Directions for this task: Report the count of lines in the records that contain "linspace", without any added text.

Dataset entries below:

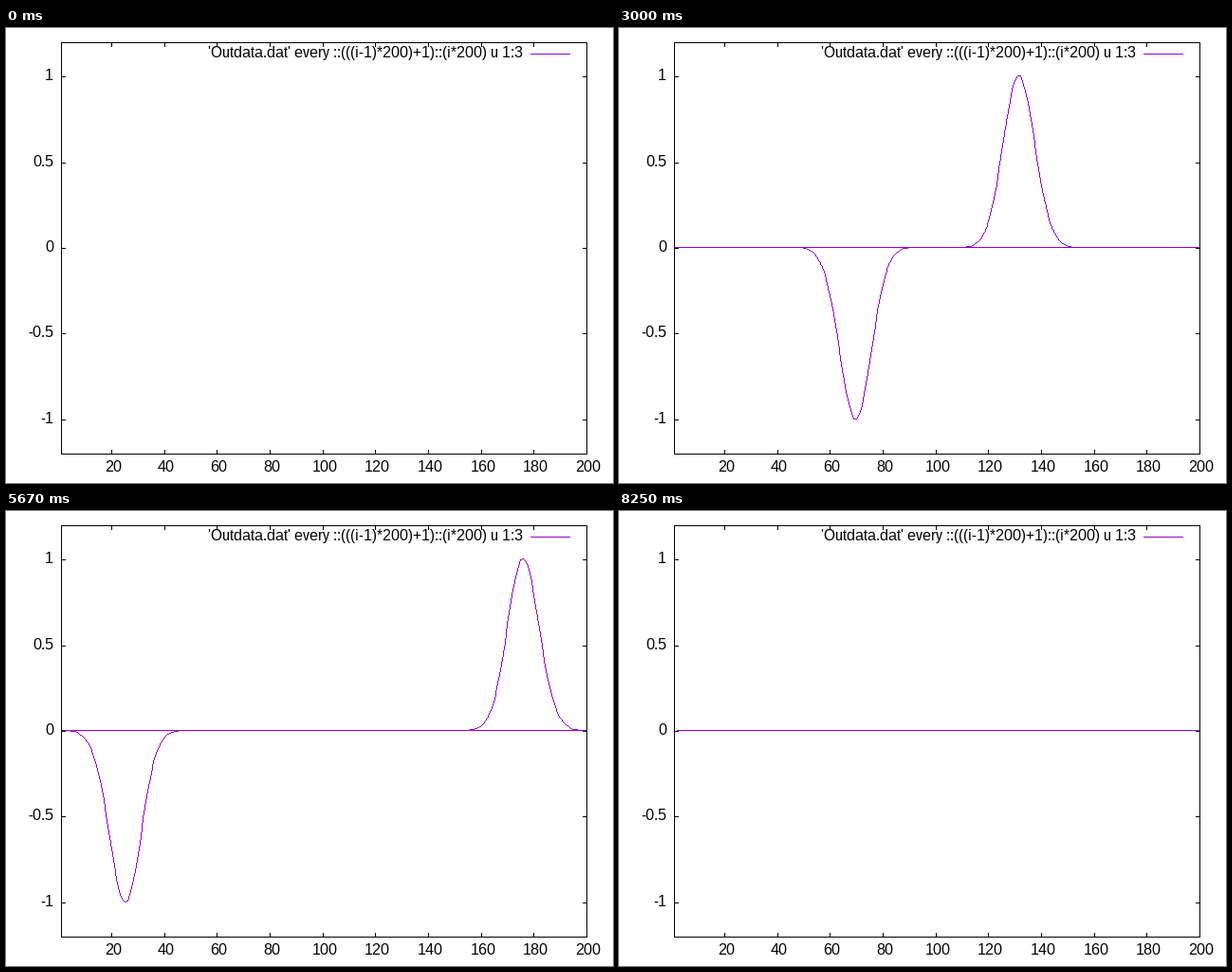
Write a matplotlib script that moves like this. It is 640 by 480 pixels and loops after 8.28 s.

```python
import numpy as np
import matplotlib.pyplot as plt
from matplotlib.animation import FuncAnimation

# Whole-pixel glyph advances, as in a plain bitmap plot.
plt.rcParams["text.hinting"] = "default"
plt.rcParams["text.hinting_factor"] = 1

W, H, DPI = 640, 480, 100
FRAMES, INTERVAL = 276, 30
LEFT, RIGHT, TOP, BOTTOM = 58, 612, 15, 449
CELLS, SOURCE = 200, 101
PEAK_TIME, SPREAD = 40, 12
PX = 72 / DPI
TICK = 4
PURPLE = "#9400d3"


def simulate(steps):
    """Magnetic field of a 1D FDTD pulse with absorbing ends, step after step."""
    ex = np.zeros(CELLS + 1)
    hy = np.zeros(CELLS + 1)
    low, high = [0.0, 0.0], [0.0, 0.0]
    rows = []
    for t in range(1, steps + 1):
        ex[2:] += 0.5 * (hy[1:-1] - hy[2:])
        ex[SOURCE] += np.exp(-0.5 * ((PEAK_TIME - t) / SPREAD) ** 2)
        ex[1] = low.pop(0)
        low.append(ex[2])
        ex[CELLS] = high.pop(0)
        high.append(ex[CELLS - 1])
        hy[1:-1] += 0.5 * (ex[1:-1] - ex[2:])
        rows.append(hy[1:].copy())
    return np.concatenate(rows)


def to_x(v):
    return np.floor(LEFT + (np.asarray(v) - 1) * (RIGHT - LEFT) / (CELLS - 1) + 0.5)


def to_y(v):
    return BOTTOM - np.floor((np.asarray(v) + 1.2) * (BOTTOM - TOP) / 2.4 + 0.5)


def raster(xs, ys):
    """Pixels of a one-pixel polyline through whole-pixel vertices."""
    px, py = [], []
    for x0, y0, x1, y1 in zip(xs[:-1], ys[:-1], xs[1:], ys[1:]):
        n = int(max(abs(x1 - x0), abs(y1 - y0))) + 1
        px.append(np.round(np.linspace(x0, x1, n)))
        py.append(np.round(np.linspace(y0, y1, n)))
    # A quarter pixel keeps the marker snapping away from ties.
    return np.concatenate(px) + 0.25, np.concatenate(py) + 0.25


fig = plt.figure(figsize=(W / DPI, H / DPI), dpi=DPI, facecolor="white")
ax = fig.add_axes([0, 0, 1, 1])
ax.set_xlim(0, W)
ax.set_ylim(H, 0)
ax.axis("off")


def bar(x0, y0, x1, y1, color="black", z=1):
    """Filled run of pixels, both ends included."""
    ax.add_patch(plt.Rectangle((x0, y0), x1 - x0 + 1, y1 - y0 + 1, fc=color,
                               lw=0, antialiased=False, zorder=z))


def label(x, y, text, align):
    ax.text(x, y, text, ha=align, va="baseline", family="Liberation Sans",
            size=16 * PX, color="black", zorder=4)


for v in range(20, CELLS + 1, 20):
    x = int(to_x(v))
    bar(x, TOP, x, TOP + TICK)
    bar(x, BOTTOM - TICK, x, BOTTOM)
    label(x + 1.8, 468, str(v), "center")

for v in (-1, -0.5, 0, 0.5, 1):
    y = int(to_y(v))
    bar(LEFT, y, LEFT + TICK, y)
    bar(RIGHT - TICK, y, RIGHT, y)
    label(50, y + 4, f"{v:g}", "right")

for y in (TOP, BOTTOM):
    bar(LEFT, y, RIGHT, y, z=3)
for x in (LEFT, RIGHT):
    bar(x, TOP, x, BOTTOM, z=3)

label(545, 31, "'Outdata.dat' every ::(((i-1)*200)+1)::(i*200) u 1:3", "right")
bar(553, 27, 594, 27, PURPLE)

curve, = ax.plot([], [], ",", color=PURPLE, zorder=2)
series = simulate(FRAMES)
cells = to_x(np.append(np.arange(2, CELLS + 1), 1))


def update(i):
    if i == 0:
        curve.set_data([], [])
    else:
        # Each slice runs one value into the next step, drawing the return line.
        start = i * CELLS + 1
        values = series[start:start + CELLS]
        curve.set_data(*raster(cells[:len(values)], to_y(values)))
    return curve,


anim = FuncAnimation(fig, update, frames=FRAMES, interval=INTERVAL,
                     init_func=lambda: update(0), repeat=True, repeat_delay=0)
plt.show()
```
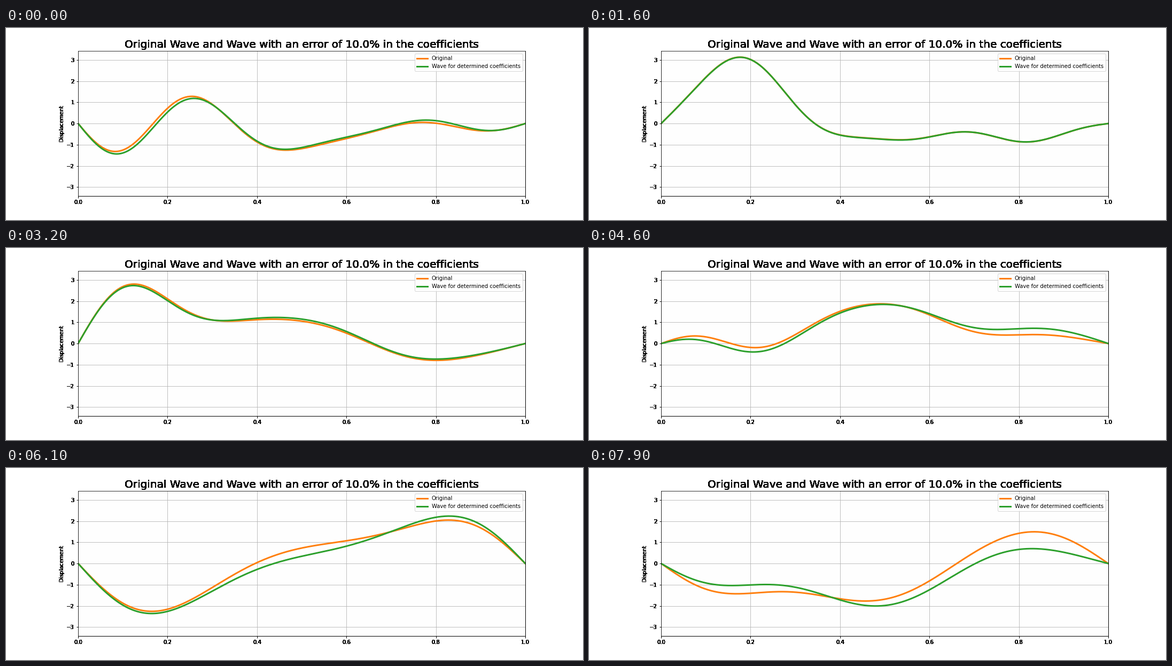
These frames come from a looping animation (1080x360 px, 8 s). A matplotlib script:

```python
import numpy as np
import matplotlib.pyplot as plt
from matplotlib.animation import FuncAnimation

FRAMES, STEP = 80, 0.1

# Steady swing: odd harmonics cross zero at T0 while even ones peak
T0, OMEGA = 6.65, 0.73
SWING = {1: -1.16, 2: -2.1, 3: 0.78, 4: -0.68, 5: -0.187, 6: -0.1}

# Fading part, per harmonic: amplitude, rate, time of its crest (s)
FADE = 4.2
RIPPLE = {
    1: (0.80, 0.45, 1.0),
    2: (-0.85, 0.85, 2.6),
    3: (1.25, 0.58, 3.3),
    4: (0.28, 0.86, 2.2),
    5: (0.70, 0.73, 3.3),
    6: (0.40, 0.72, 4.5),
    7: (0.30, 0.75, 4.2),
    8: (0.22, 1.05, 4.4),
}


def wave(x, t):
    """Displacement of a string pinned at 0 and 1."""
    phase = OMEGA * (t - T0)
    y = sum(a * np.sin(n * np.pi * x) * (np.sin(phase) if n % 2 else np.cos(phase))
            for n, a in SWING.items())
    ripple = sum(a * np.sin(n * np.pi * x) * np.cos(rate * (t - crest))
                 for n, (a, rate, crest) in RIPPLE.items())
    return y + ripple * np.exp(-(t / FADE) ** 2)


def mistuned(x, t):
    """The same wave running fast, more so towards the right end."""
    return wave(x, t + (t - 1.8) * (0.03 + 0.07 * x))


def overprint(text, times=20):
    """Draw a text several times over for a heavy, hard edge."""
    draw = text.draw

    def repeat(renderer):
        for _ in range(times):
            draw(renderer)

    text.draw = repeat


x = np.linspace(0, 1, 401)

plt.rcParams["font.family"] = "DejaVu Sans"
fig = plt.figure(figsize=(15, 5), dpi=72, facecolor="white")
ax = fig.add_axes([0.125, 0.125, 0.775, 0.755], facecolor="#fefefe")
ax.set_xlim(0, 1)
ax.set_ylim(-3.42, 3.42)
ax.set_xticks(np.linspace(0, 1, 6))
ax.set_yticks(range(-3, 4))
ax.tick_params(width=1)
ax.spines[["right", "bottom"]].set_linewidth(1)
ax.grid(True)
ax.set_title("Original Wave and Wave with an error of 10.0% in the coefficients",
             fontsize=20)
ax.set_ylabel("Displacement")
for label in [ax.title, ax.yaxis.label, *ax.get_xticklabels(), *ax.get_yticklabels()]:
    overprint(label)

exact_line, = ax.plot(x, wave(x, 0), color="C1", lw=3, label="Original")
approx_line, = ax.plot(x, mistuned(x, 0), color="C2", lw=3,
                       label="Wave for determined coefficients")
ax.legend(loc="upper right")


def update(i):
    exact_line.set_ydata(wave(x, i * STEP))
    approx_line.set_ydata(mistuned(x, i * STEP))
    return exact_line, approx_line


anim = FuncAnimation(fig, update, frames=FRAMES, interval=1000 * STEP,
                     repeat=True, repeat_delay=0)
plt.show()
```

End of Dataset entries.

Your solution: 4